The third film in the series, following 1995's "Before Sunrise" and 2004's "Before Sunset," finds loquacious lovers Jesse and Celine married and enjoying an idyllic Greek holiday with their beautiful twin daughters. Jesse, the easygoing American, is a successful novelist. Celine, the fiery Frenchwoman, is occupied with environmental concerns. They have a lovely life but, like so many couples, are struggling to juggle marriage, parenthood and careers. On what is meant to be a much-needed date night, long-held resentments bubble to the surface in a lengthy quarrel that's a tour de force of writing and acting.
The trio, who once again co-wrote the script (their "Before Sunset" screenplay earned them an Oscar nomination), sat down with The Associated Press this week to discuss their writing process and the challenge of keeping romance alive in your 40s. As you can imagine after 18 years of friendship and collaboration, they bounced off each other easily and often finished the others' sentences:
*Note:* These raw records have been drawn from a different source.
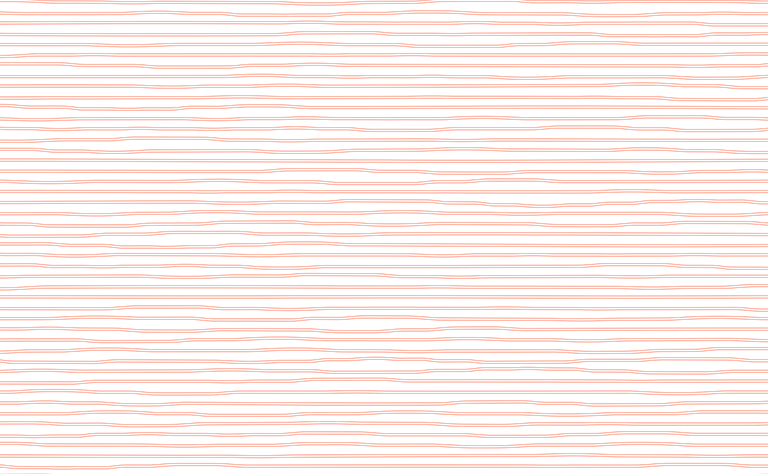
Reproduce this pattern procedurally as a Shadertoy shader.

```glsl
// Thin coral double lines, stacked in rows, that run flat and step gently up and down.

// Lengths are in canvas heights.
#define ROWS 45.0
#define ROW_PHASE 0.76
#define ROW_JITTER 0.0015
#define PAIR_GAP 0.0050
#define LINE_WIDTH 0.0013
#define STEP_HEIGHT 0.0036
#define STEP_FREQUENCY 3.0
#define STEP_RANGE 3.4
#define DRIFT 0.004
#define SOFTNESS 1.25
#define PAPER vec3(1.0, 1.0, 1.0)
#define CORAL vec3(0.975, 0.45, 0.32)

// Random value from -1 to 1.
float signedHash(float a, float b) {
    float h = fract(sin(a * 12.9898 + b * 78.233) * 4375.85);
    return 2.0 * h - 1.0;
}

// One-dimensional gradient noise, independent for each seed.
float gradientNoise(float x, float seed) {
    float shifted = x + 20.0 + 5.0 * signedHash(seed, 7.0);
    float cell = floor(shifted);
    float t = shifted - cell;
    float leftSlope = signedHash(cell, seed);
    float rightSlope = signedHash(cell + 1.0, seed);
    float blend = t * t * t * (t * (t * 6.0 - 15.0) + 10.0);
    return mix(leftSlope * t, rightSlope * (t - 1.0), blend);
}

// Flattens a value into plateaus joined by short smooth ramps.
float terrace(float v) {
    return floor(v) + smoothstep(0.25, 0.75, fract(v));
}

// Height of the middle of a line pair at position x.
float rowHeight(float row, float x) {
    float seed = row + 60.0;
    float rest = (row + ROW_PHASE) / ROWS + ROW_JITTER * signedHash(seed, 3.0);
    float plateau = terrace(STEP_RANGE * gradientNoise(x * STEP_FREQUENCY, seed));
    float slowWave = gradientNoise(x * 1.1, seed + 200.0);
    return rest + STEP_HEIGHT * plateau + DRIFT * slowWave;
}

// Share of a softened pixel covered by a line at the given distance.
float lineCoverage(float dist, float pixel) {
    float halfWidth = 0.5 * LINE_WIDTH;
    float halfPixel = 0.5 * SOFTNESS * pixel;
    float top = min(dist + halfPixel, halfWidth);
    float bottom = max(dist - halfPixel, -halfWidth);
    return max(top - bottom, 0.0) / (2.0 * halfPixel);
}

// Ink of both lines of one row; the pair mirrors about its middle.
float pairInk(float row, vec2 p, float pixel) {
    float offset = p.y - rowHeight(row, p.x);
    return lineCoverage(offset - 0.5 * PAIR_GAP, pixel)
         + lineCoverage(offset + 0.5 * PAIR_GAP, pixel);
}

void mainImage(out vec4 fragColor, in vec2 fragCoord) {
    vec2 p = fragCoord / iResolution.y;
    float pixel = 1.0 / iResolution.y;

    // Only the rows just below and just above can reach this point.
    float rowBelow = floor(p.y * ROWS - ROW_PHASE);
    float ink = pairInk(rowBelow, p, pixel) + pairInk(rowBelow + 1.0, p, pixel);

    fragColor = vec4(mix(PAPER, CORAL, min(ink, 1.0)), 1.0);
}
```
In this Monday, May 20, 2013 photo, from left, director and writer, Richard Linklater, actress and writer, Julie Delpy and actor and writer, Ethan Hawke from the film "Before Midnight," pose for a portrait in Los Angeles. This is the third film in the drama series of walking, talking European romances. The movie releases in the US on Friday, May 24, 2013. (Photo by Matt Sayles/Invision/AP)
AP: The ending of 'Before Sunset' is so perfect and that's such a hard thing to achieve, but it left audiences wanting to know more. When did you guys realize you wanted to come back and do another of these?
Linklater: We've all paid the price for that ending over the past nine years because people have always asked us, it begged the question, "Will we be seeing Jesse and Celine again?" ... People wanted to know in a way that they didn't want to know after the first movie.
Hawke: A couple years after we finished, I really started getting that sensation that you get when there's a project left undone. I think it's the perfect ending, and I love it, but it's like a call that wants an answer. ... I wanted to know what happened to them, too.
Linklater: (In) "Before Midnight," that's really THE subject — how relationships change, is it romantic. That was one thing hanging in our heads: Is this film romantic? What is romance at 41? How do you define romance?
Delpy: Ohhh, love.